As any successful CEO would, NBA commissioner David Stern on Thursday rattled off all the reasons to believe his $4-billion business has performed well in the past season: record TV ratings, improved attendance, palpable excitement at playoff time.
Having said that, Stern added the necessary disclaimer to explain why the NBA might be headed for a lockout when its collective-bargaining agreement expires July 1.
"Despite how good things are,'' Stern told a group from the Associated Press Sports Editors organization, "we still are likely to finish having lost collectively in the neighborhood of $300 million, which is better than the $370 million we lost two years ago and the $340 million we lost last year. We're happy with that, but we remain intent on having a system that allows us to have a sustainable business model.''
The bottom line, Stern and deputy commissioner Adam Silver said, is that the league is projecting a profit-loss record of 8-22 by the league's 30 franchises. "We're running out of time,'' Silver said. "We need to intensify negotiations.''
Just what sports fans wanted to hear -- the prospect of dueling lockouts by the NBA and NFL, which already is in lockout mode. Comparing his apples to the NFL's oranges, Stern said, "They're profitable; we aren't. We have a union; they don't.''
Stern said the NFL is on a risky path now that its union has decertified and the matter has gone to court with an antitrust suit. "It's a mess,'' Stern said. "Hopefully, they'll work it out.''
As for the NBA's potential mess, the league wants to reduce the 57 percent share of gross revenues that goes to the players. Stern has proposed a "net'' system in which owner expenses come off the top and net revenues are split 50-50 with the players. "Our goal is a hard-salary-cap system,'' Silver said.
Silver agreed that reports that salaries would be cut by one-third are "generally accurate in a macro sense.''
Unlike the NFL, the NBA has provided the union audited financial statements for every team. The union has accepted the numbers while arguing what should be included as loss and factoring owners' equity into the profit side of the picture.
You almost could hear the drums of labor war beating when Silver compared the situation to the NHL's loss of the entire 2004-05 season to achieve a 25 percent salary rollback. But Stern wasn't quite prepared to threaten a season-long shutdown.

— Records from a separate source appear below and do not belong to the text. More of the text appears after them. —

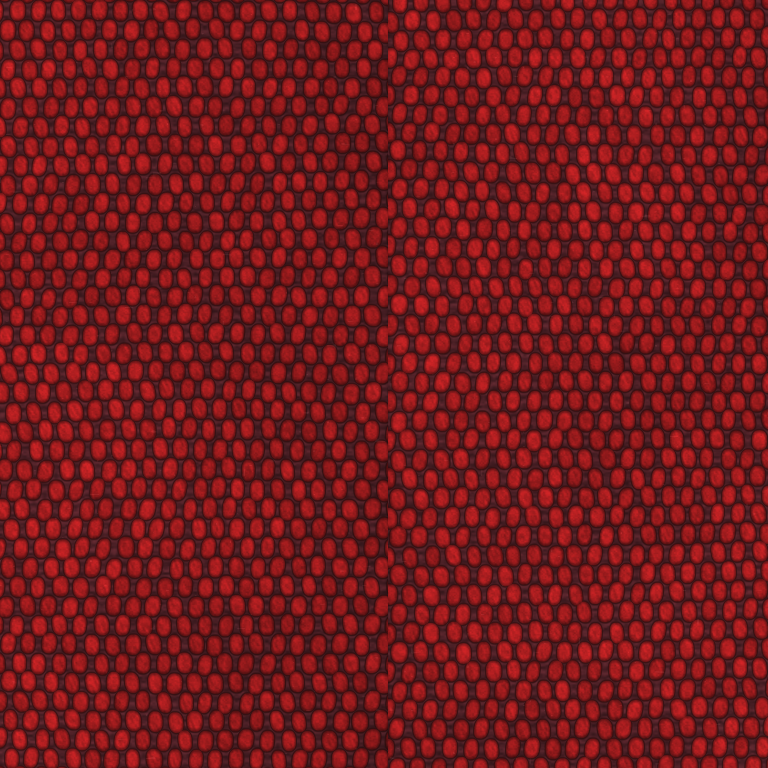
Write a Shadertoy shader that draws this texture.

```glsl
// Plain woven wool: staggered rows of plump red yarn floats over a dark plum weft.
// Each pixel finds its nearest jittered oval float, then shades it with fibres.
// A vertical seam shifts the weave by part of a row.

const vec2  REPEATS     = vec2(37.0, 40.0);   // floats across, rows down
const vec2  FLOAT_HALF  = vec2(0.355, 0.54);  // half size of a float, in cells
const float ROUNDNESS   = 2.5;                // superellipse power
const float JITTER      = 0.13;               // random shift of each float
const float SIZE_SPREAD = 0.16;
const float TONE_SPREAD = 0.17;
const float SEAM_X      = 0.505;
const vec2  SEAM_SHIFT  = vec2(0.30, 0.45);   // weave offset right of the seam
const float WARP        = 0.45;               // slow drift of the rows, in cells
const float FIBRE       = 0.24;
const vec3  RED         = vec3(0.645, 0.112, 0.118);
const vec3  RED_EDGE    = vec3(0.37, 0.075, 0.080);
const vec3  PLUM        = vec3(0.320, 0.135, 0.160);
const vec3  SHADOW      = vec3(0.190, 0.060, 0.065);

float hash(vec2 p) {
    vec3 q = fract(vec3(p.xyx) * 0.1031);
    q += dot(q, q.yzx + 33.33);
    return fract((q.x + q.y) * q.z);
}

float noise(vec2 p) {
    vec2 i = floor(p), f = fract(p);
    f = f * f * (3.0 - 2.0 * f);
    return mix(mix(hash(i), hash(i + vec2(1, 0)), f.x),
               mix(hash(i + vec2(0, 1)), hash(i + vec2(1, 1)), f.x), f.y);
}

// Returns the oval metric (1 on the outline), the local offset and a random tone.
vec4 nearestFloat(vec2 p) {
    vec4 best = vec4(9.0, 0.0, 0.0, 0.0);
    for (int j = -1; j <= 1; j++) {
        float row = floor(p.y) + float(j);
        float stagger = 0.5 * mod(row, 2.0);
        for (int i = -1; i <= 1; i++) {
            vec2 id = vec2(floor(p.x - stagger) + float(i), row);
            vec2 shift = vec2(hash(id + 11.0), hash(id + 47.0)) - 0.5;
            vec2 d = p - id - vec2(0.5 + stagger, 0.5) - JITTER * shift;
            d.x += 0.24 * (hash(id + 71.0) - 0.5) * d.y;
            float size = 1.0 + SIZE_SPREAD * (hash(id + 93.0) - 0.5);
            vec2 e = pow(abs(d) / (FLOAT_HALF * vec2(size, 1.0)), vec2(ROUNDNESS));
            float q = pow(e.x + e.y, 1.0 / ROUNDNESS);
            if (q < best.x) best = vec4(q, d, hash(id + 29.0));
        }
    }
    return best;
}

void mainImage(out vec4 fragColor, in vec2 fragCoord) {
    vec2 uv = fragCoord / iResolution.xy;
    float pixel = REPEATS.y / iResolution.y;
    float side = step(SEAM_X, uv.x);

    // Weave coordinates with slow drift, offset past the seam
    vec2 p = uv * REPEATS + 100.0;
    p += WARP * (vec2(noise(uv * 5.0 + 3.0), noise(uv * 4.0 + 19.0)) - 0.5);
    p += side * SEAM_SHIFT;

    vec4 yarn = nearestFloat(p);
    float q = yarn.x;
    vec2 local = yarn.yz;

    // Plum weft: two thin strands per row, darkened beside the floats
    float strands = 0.5 + 0.5 * cos(12.566 * p.y + 2.0 * noise(p * 2.0));
    vec3 weft = PLUM * (0.78 + 0.28 * strands + 0.30 * (noise(p * vec2(6.0, 9.0)) - 0.5));
    weft = mix(SHADOW, weft, smoothstep(1.0, 1.24, q));

    // Red float: rounded shading, slanted fibres and a tone of its own
    float fibre = noise(vec2(p.x * 8.0 + p.y * 3.0, p.y * 4.0)) - 0.5;
    fibre += 0.6 * (noise(p * 13.0) - 0.5);
    vec3 wool = mix(RED, RED_EDGE, smoothstep(0.58, 1.02, q));
    wool *= 1.0 + 0.10 * local.y + TONE_SPREAD * (yarn.w - 0.5) + FIBRE * fibre;

    float blur = max(0.06, 1.5 * pixel);
    vec3 color = mix(wool, weft, smoothstep(1.0 - blur, 1.0 + blur, q));

    // Broad unevenness, darker toward the seam on its left side
    color *= 0.96 + 0.10 * noise(uv * 6.0 + 40.0);
    color *= 1.0 - 0.07 * (1.0 - side) * smoothstep(0.1, SEAM_X, uv.x);
    color *= 1.0 - 0.16 * exp(-abs(uv.x - SEAM_X) * 350.0);

    // Sparse pale lint
    float lint = smoothstep(0.95, 0.99, noise(uv * vec2(110.0, 160.0) + 7.0));
    color += 0.06 * lint * vec3(1.0, 0.75, 0.75);

    fragColor = vec4(color, 1.0);
}
```
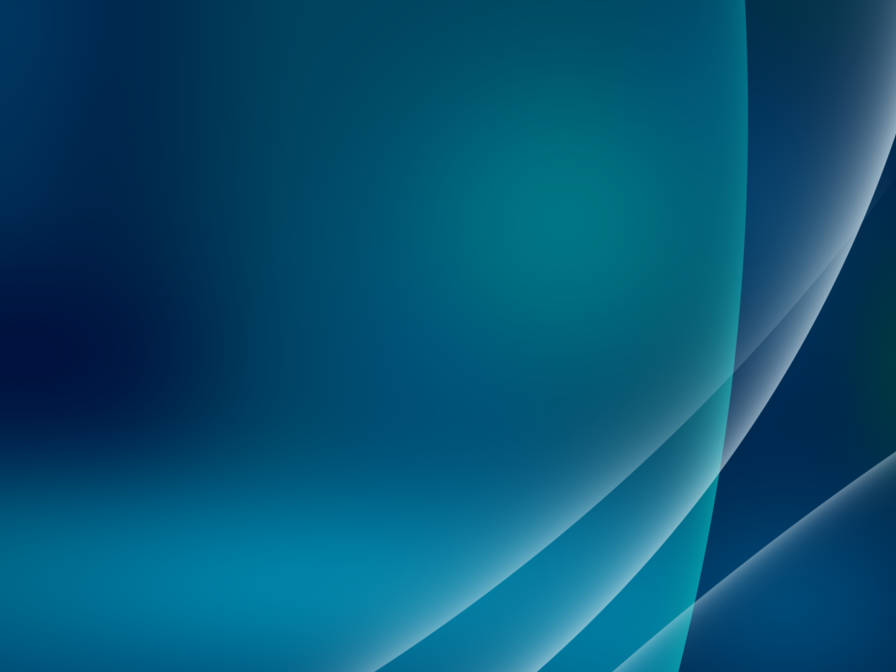
A Shadertoy shader for this background:

```glsl
// Glassy blue backdrop: soft elliptical pools of light lie over two dark panels
// parted by a curved teal rim. Pale arcs, each crisp on one side and fading on
// the other, sweep across them. Positions are in canvas heights, 4/3 wide.

const float ASPECT = 4.0 / 3.0;

const vec3 NAVY      = vec3(0.00, 0.14, 0.29);
const vec3 DEEP_NAVY = vec3(0.00, 0.06, 0.24);
const vec3 PETROL    = vec3(0.00, 0.26, 0.37);
const vec3 OCEAN     = vec3(0.00, 0.29, 0.47);
const vec3 TEAL      = vec3(0.00, 0.47, 0.52);
const vec3 LAGOON    = vec3(0.00, 0.52, 0.66);
const vec3 MOSS      = vec3(0.00, 0.23, 0.25);
const vec3 RIM_CYAN  = vec3(0.02, 0.66, 0.68);
const vec3 PALE      = vec3(0.80, 0.88, 0.92);

// Circles as centre x, centre y, radius
const vec3 MAIN_ARC  = vec3(-0.430, 1.399, 1.862);
const vec3 INNER_ARC = vec3(-1.030, 2.450, 2.919);

// Rim parabola: rightmost point and bend
const vec2  RIM_TIP  = vec2(1.113, 0.826);
const float RIM_BEND = 0.152;

// Low streak: start on the lower border, slope and bend
const float STREAK_START = 0.911;
const float STREAK_SLOPE = 0.87;
const float STREAK_BEND  = 0.22;

// Blends a soft elliptical pool of colour into the base
vec3 pool(vec3 base, vec2 p, vec2 centre, vec2 size, vec3 tint, float strength) {
    vec2 d = (p - centre) / size;
    return mix(base, tint, strength * exp(-dot(d, d)));
}

// Antialiased inside mask for a depth that is positive inside
float inside(float depth, float pixel) {
    return smoothstep(-pixel, pixel, depth);
}

// Glow that is sharp at depth zero and decays inward
float innerGlow(float depth, float width, float pixel) {
    return inside(depth, pixel) * exp(-max(depth, 0.0) / width);
}

float circleDepth(vec2 p, vec3 circle) {
    return circle.z - length(p - circle.xy);
}

vec3 leftPanel(vec2 p) {
    vec3 col = mix(NAVY, PETROL, smoothstep(0.12, 0.48, p.x));
    col = mix(col, OCEAN, 0.75 * smoothstep(0.40, 0.12, p.y));
    col = pool(col, p, vec2(0.00, 0.98), vec2(0.14, 0.20), OCEAN, 0.45);
    col = pool(col, p, vec2(0.00, 0.74), vec2(0.09, 0.14), OCEAN, 0.20);
    col = pool(col, p, vec2(0.04, 0.47), vec2(0.24, 0.15), DEEP_NAVY, 0.90);
    col = pool(col, p, vec2(0.67, 0.48), vec2(0.22, 0.27), OCEAN, 0.90);
    col = pool(col, p, vec2(1.05, 0.84), vec2(0.10, 0.17), OCEAN, 0.65);
    col = pool(col, p, vec2(0.84, 0.67), vec2(0.25, 0.24), TEAL, 0.95);
    col = pool(col, p, vec2(0.00, 0.16), vec2(0.25, 0.12), TEAL, 0.35);
    col = pool(col, p, vec2(0.48, 0.13), vec2(0.52, 0.15), LAGOON, 0.97);
    return pool(col, p, vec2(0.92, 0.06), vec2(0.24, 0.17), LAGOON, 0.70);
}

vec3 rightPanel(vec2 p) {
    vec3 col = pool(NAVY, p, vec2(1.13, 0.68), vec2(0.14, 0.23), OCEAN, 0.60);
    col = pool(col, p, vec2(1.20, 1.02), vec2(0.16, 0.14), MOSS, 0.45);
    col = pool(col, p, vec2(1.35, 0.46), vec2(0.08, 0.18), MOSS, 0.90);
    return pool(col, p, vec2(1.17, 0.10), vec2(0.22, 0.16), OCEAN, 0.95);
}

void mainImage(out vec4 fragColor, in vec2 fragCoord) {
    vec2 p = fragCoord / iResolution.xy * vec2(ASPECT, 1.0);
    float pixel = 1.0 / iResolution.y;

    // Two panels separated by the rim
    float fromTip = p.y - RIM_TIP.y;
    float rimDepth = RIM_TIP.x - RIM_BEND * fromTip * fromTip - p.x;
    vec3 col = mix(rightPanel(p), leftPanel(p), inside(rimDepth, pixel));

    // Cyan rim, stronger toward the bottom
    float rimStrength = mix(0.42, 0.72, smoothstep(0.80, 0.30, p.y));
    col = mix(col, RIM_CYAN, rimStrength * innerGlow(rimDepth, 0.035, pixel));

    // Inner arc, fading as it climbs to the right
    float innerStrength = mix(0.52, 0.18, smoothstep(0.75, 1.15, p.x));
    innerStrength *= smoothstep(1.36, 1.20, p.x) * smoothstep(0.42, 0.72, p.x + 0.1);
    float innerArc = innerGlow(circleDepth(p, INNER_ARC), 0.040, pixel);
    col = mix(col, PALE, innerStrength * innerArc);

    // Main arc, brightest and broadest at the upper right
    float climb = smoothstep(0.25, 0.80, p.y);
    float mainArc = innerGlow(circleDepth(p, MAIN_ARC), mix(0.036, 0.050, climb), pixel);
    col = mix(col, PALE, mix(0.64, 0.76, climb) * mainArc);

    // Low streak, glowing below its edge
    float run = p.x - STREAK_START;
    float slope = STREAK_SLOPE - 2.0 * STREAK_BEND * run;
    float streakDepth = run * (STREAK_SLOPE - STREAK_BEND * run) - p.y;
    streakDepth /= length(vec2(slope, 1.0));
    col = mix(col, PALE, 0.48 * innerGlow(streakDepth, 0.018, pixel));

    fragColor = vec4(col, 1.0);
}
```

"We would never be at that point,'' Stern said. "We don't expect to get there, but a lockout is not a punishment. It's an economic weapon [to] make a deal. That's our goal. The NHL is a worst case. Players would lose their salary, lose everything, and if you're a team, you've taken a monster hit that would take years to climb out from. We don't throw that around lightly. We preach to our owners this is something to avoid at all costs.''
No negotiations are scheduled, but Silver said the league is preparing a revised proposal for delivery to the union shortly.